##### RECORDED DATA #####

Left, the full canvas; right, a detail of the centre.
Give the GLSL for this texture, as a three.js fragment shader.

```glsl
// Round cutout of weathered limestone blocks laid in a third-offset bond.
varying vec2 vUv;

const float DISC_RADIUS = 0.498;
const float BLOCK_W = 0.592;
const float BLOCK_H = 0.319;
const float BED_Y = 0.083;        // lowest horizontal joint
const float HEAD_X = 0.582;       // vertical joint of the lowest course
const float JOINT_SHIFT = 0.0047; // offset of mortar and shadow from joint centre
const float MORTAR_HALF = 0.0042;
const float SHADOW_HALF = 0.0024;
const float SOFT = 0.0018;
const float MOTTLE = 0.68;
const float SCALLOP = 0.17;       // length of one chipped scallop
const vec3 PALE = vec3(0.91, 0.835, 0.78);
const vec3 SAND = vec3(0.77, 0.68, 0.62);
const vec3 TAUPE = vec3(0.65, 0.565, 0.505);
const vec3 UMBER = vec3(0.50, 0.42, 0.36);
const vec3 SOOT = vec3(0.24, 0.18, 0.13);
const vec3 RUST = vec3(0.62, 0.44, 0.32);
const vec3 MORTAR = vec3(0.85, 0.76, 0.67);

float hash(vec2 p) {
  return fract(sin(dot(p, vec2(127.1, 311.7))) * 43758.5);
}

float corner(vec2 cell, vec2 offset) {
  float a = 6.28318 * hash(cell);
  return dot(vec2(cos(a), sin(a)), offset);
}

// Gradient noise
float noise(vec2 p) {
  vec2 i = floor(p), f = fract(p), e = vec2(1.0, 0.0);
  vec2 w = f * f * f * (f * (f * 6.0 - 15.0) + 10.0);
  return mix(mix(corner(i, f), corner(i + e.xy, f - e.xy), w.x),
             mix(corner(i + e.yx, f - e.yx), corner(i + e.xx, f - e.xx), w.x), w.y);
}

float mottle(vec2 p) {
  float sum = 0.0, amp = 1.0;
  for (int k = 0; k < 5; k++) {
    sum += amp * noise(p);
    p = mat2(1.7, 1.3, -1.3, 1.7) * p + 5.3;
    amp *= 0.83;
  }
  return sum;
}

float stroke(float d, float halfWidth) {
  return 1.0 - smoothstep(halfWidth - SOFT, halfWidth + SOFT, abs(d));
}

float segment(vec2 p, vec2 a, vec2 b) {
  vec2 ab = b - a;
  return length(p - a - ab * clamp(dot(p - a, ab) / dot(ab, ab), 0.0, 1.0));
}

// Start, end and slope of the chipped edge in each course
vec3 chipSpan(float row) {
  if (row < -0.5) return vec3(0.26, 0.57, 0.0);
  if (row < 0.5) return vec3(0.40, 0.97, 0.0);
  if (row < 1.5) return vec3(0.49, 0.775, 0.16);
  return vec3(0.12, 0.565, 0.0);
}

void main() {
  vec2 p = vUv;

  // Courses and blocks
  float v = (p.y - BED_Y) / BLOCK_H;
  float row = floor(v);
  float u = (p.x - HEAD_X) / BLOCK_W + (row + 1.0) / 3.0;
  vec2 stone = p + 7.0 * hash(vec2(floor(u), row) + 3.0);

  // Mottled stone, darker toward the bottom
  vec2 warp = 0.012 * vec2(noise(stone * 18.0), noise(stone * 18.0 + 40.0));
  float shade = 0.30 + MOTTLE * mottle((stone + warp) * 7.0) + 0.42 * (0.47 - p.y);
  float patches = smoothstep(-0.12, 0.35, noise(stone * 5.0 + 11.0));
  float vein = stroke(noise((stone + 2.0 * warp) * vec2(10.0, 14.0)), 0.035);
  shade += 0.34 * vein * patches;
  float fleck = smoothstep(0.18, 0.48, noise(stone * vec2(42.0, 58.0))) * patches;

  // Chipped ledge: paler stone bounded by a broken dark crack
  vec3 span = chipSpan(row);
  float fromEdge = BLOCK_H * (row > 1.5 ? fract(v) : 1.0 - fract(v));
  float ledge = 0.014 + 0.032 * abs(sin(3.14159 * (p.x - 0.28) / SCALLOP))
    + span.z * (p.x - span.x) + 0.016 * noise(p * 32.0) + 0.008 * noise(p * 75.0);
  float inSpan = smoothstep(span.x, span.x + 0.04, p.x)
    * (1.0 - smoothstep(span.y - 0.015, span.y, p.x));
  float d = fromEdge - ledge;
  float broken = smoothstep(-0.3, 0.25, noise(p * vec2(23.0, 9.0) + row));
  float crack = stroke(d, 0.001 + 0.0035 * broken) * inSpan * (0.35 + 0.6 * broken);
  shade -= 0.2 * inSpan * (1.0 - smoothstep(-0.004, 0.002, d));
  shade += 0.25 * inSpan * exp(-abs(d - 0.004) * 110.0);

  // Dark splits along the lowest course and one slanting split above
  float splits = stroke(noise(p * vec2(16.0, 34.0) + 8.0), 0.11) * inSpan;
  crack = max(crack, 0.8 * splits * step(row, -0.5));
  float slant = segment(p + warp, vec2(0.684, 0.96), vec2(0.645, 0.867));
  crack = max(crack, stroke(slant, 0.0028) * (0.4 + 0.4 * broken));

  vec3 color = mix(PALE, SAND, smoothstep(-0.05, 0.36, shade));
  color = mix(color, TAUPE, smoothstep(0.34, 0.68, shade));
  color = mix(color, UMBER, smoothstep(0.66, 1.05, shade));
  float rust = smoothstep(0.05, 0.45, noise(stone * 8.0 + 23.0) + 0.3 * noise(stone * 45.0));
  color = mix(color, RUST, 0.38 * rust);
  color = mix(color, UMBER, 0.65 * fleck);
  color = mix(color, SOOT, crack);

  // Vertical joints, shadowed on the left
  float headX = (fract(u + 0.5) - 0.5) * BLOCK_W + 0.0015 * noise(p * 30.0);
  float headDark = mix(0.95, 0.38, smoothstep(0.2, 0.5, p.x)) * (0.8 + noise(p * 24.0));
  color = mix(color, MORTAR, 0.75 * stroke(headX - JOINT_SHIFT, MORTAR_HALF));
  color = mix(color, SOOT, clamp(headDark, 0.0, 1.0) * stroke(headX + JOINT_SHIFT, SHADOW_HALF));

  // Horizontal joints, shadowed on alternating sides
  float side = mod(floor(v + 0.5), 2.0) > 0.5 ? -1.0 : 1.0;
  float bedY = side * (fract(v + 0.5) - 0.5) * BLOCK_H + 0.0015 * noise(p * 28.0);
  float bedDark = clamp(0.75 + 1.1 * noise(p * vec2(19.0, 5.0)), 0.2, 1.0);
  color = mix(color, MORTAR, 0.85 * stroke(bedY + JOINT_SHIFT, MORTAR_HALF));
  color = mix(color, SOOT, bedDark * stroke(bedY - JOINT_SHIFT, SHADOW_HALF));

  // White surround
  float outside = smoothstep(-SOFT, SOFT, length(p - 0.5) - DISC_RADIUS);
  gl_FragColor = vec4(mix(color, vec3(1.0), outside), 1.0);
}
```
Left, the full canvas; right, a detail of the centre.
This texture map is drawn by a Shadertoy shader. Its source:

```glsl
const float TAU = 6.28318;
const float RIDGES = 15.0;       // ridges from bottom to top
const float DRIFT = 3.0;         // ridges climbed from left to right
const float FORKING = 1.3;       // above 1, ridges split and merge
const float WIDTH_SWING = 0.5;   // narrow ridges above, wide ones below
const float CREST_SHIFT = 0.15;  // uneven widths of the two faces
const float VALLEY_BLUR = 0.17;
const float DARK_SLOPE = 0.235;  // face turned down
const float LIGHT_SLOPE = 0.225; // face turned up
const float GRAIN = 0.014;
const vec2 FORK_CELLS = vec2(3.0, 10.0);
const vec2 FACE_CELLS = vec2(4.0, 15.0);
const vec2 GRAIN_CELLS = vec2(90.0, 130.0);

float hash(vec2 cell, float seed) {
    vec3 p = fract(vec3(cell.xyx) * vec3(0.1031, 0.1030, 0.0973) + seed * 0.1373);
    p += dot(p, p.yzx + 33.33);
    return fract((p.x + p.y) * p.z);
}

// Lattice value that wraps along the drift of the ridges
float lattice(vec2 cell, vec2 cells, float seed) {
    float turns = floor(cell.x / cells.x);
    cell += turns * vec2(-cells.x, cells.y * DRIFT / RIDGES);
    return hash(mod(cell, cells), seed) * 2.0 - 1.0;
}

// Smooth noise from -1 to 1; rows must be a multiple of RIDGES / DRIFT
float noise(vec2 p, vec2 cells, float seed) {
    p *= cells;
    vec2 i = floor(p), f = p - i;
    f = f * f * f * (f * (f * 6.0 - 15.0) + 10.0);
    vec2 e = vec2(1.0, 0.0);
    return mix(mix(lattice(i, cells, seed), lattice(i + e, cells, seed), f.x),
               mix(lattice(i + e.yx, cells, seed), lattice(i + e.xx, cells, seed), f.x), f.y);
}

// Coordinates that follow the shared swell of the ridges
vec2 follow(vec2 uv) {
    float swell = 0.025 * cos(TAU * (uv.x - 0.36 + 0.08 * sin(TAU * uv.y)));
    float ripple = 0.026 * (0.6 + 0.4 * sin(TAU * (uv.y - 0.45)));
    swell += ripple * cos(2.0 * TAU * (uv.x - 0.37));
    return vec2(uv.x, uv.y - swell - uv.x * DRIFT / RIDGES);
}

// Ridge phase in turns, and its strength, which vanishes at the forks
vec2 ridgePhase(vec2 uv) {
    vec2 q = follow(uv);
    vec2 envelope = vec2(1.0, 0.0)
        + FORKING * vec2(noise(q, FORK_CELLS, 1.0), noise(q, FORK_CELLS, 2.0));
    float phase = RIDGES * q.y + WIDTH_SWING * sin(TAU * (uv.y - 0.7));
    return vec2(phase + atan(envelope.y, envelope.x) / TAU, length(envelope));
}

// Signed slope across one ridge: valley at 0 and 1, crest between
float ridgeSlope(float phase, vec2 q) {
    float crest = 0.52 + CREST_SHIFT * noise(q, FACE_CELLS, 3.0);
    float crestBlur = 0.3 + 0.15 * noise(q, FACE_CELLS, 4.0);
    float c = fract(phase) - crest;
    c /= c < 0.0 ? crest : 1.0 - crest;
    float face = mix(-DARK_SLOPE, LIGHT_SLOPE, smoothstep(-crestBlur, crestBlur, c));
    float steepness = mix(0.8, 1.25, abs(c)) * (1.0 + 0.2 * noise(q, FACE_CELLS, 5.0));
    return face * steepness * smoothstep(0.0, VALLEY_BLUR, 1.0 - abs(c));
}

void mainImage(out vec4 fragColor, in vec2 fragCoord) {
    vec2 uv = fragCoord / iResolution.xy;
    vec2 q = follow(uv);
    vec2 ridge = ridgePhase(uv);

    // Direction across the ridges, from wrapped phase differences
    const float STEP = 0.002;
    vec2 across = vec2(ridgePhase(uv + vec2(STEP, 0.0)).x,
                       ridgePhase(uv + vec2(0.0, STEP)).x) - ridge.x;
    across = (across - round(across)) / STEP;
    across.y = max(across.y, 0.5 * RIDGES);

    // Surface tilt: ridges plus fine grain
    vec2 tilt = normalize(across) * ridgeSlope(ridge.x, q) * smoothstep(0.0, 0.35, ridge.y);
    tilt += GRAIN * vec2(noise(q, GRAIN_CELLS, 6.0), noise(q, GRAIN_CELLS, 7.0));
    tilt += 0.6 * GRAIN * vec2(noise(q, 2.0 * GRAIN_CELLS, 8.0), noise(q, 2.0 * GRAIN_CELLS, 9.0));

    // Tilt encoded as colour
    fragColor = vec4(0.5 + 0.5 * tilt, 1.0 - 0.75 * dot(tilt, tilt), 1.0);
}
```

#####

- **EXERCISE BRIEF**: Using the material, show each line where the string "floor" can be found.

- **ANSWER SECTION**:
  vec2 i = floor(p), f = fract(p), e = vec2(1.0, 0.0);
  float row = floor(v);
  vec2 stone = p + 7.0 * hash(vec2(floor(u), row) + 3.0);
  float side = mod(floor(v + 0.5), 2.0) > 0.5 ? -1.0 : 1.0;
    float turns = floor(cell.x / cells.x);
    vec2 i = floor(p), f = p - i;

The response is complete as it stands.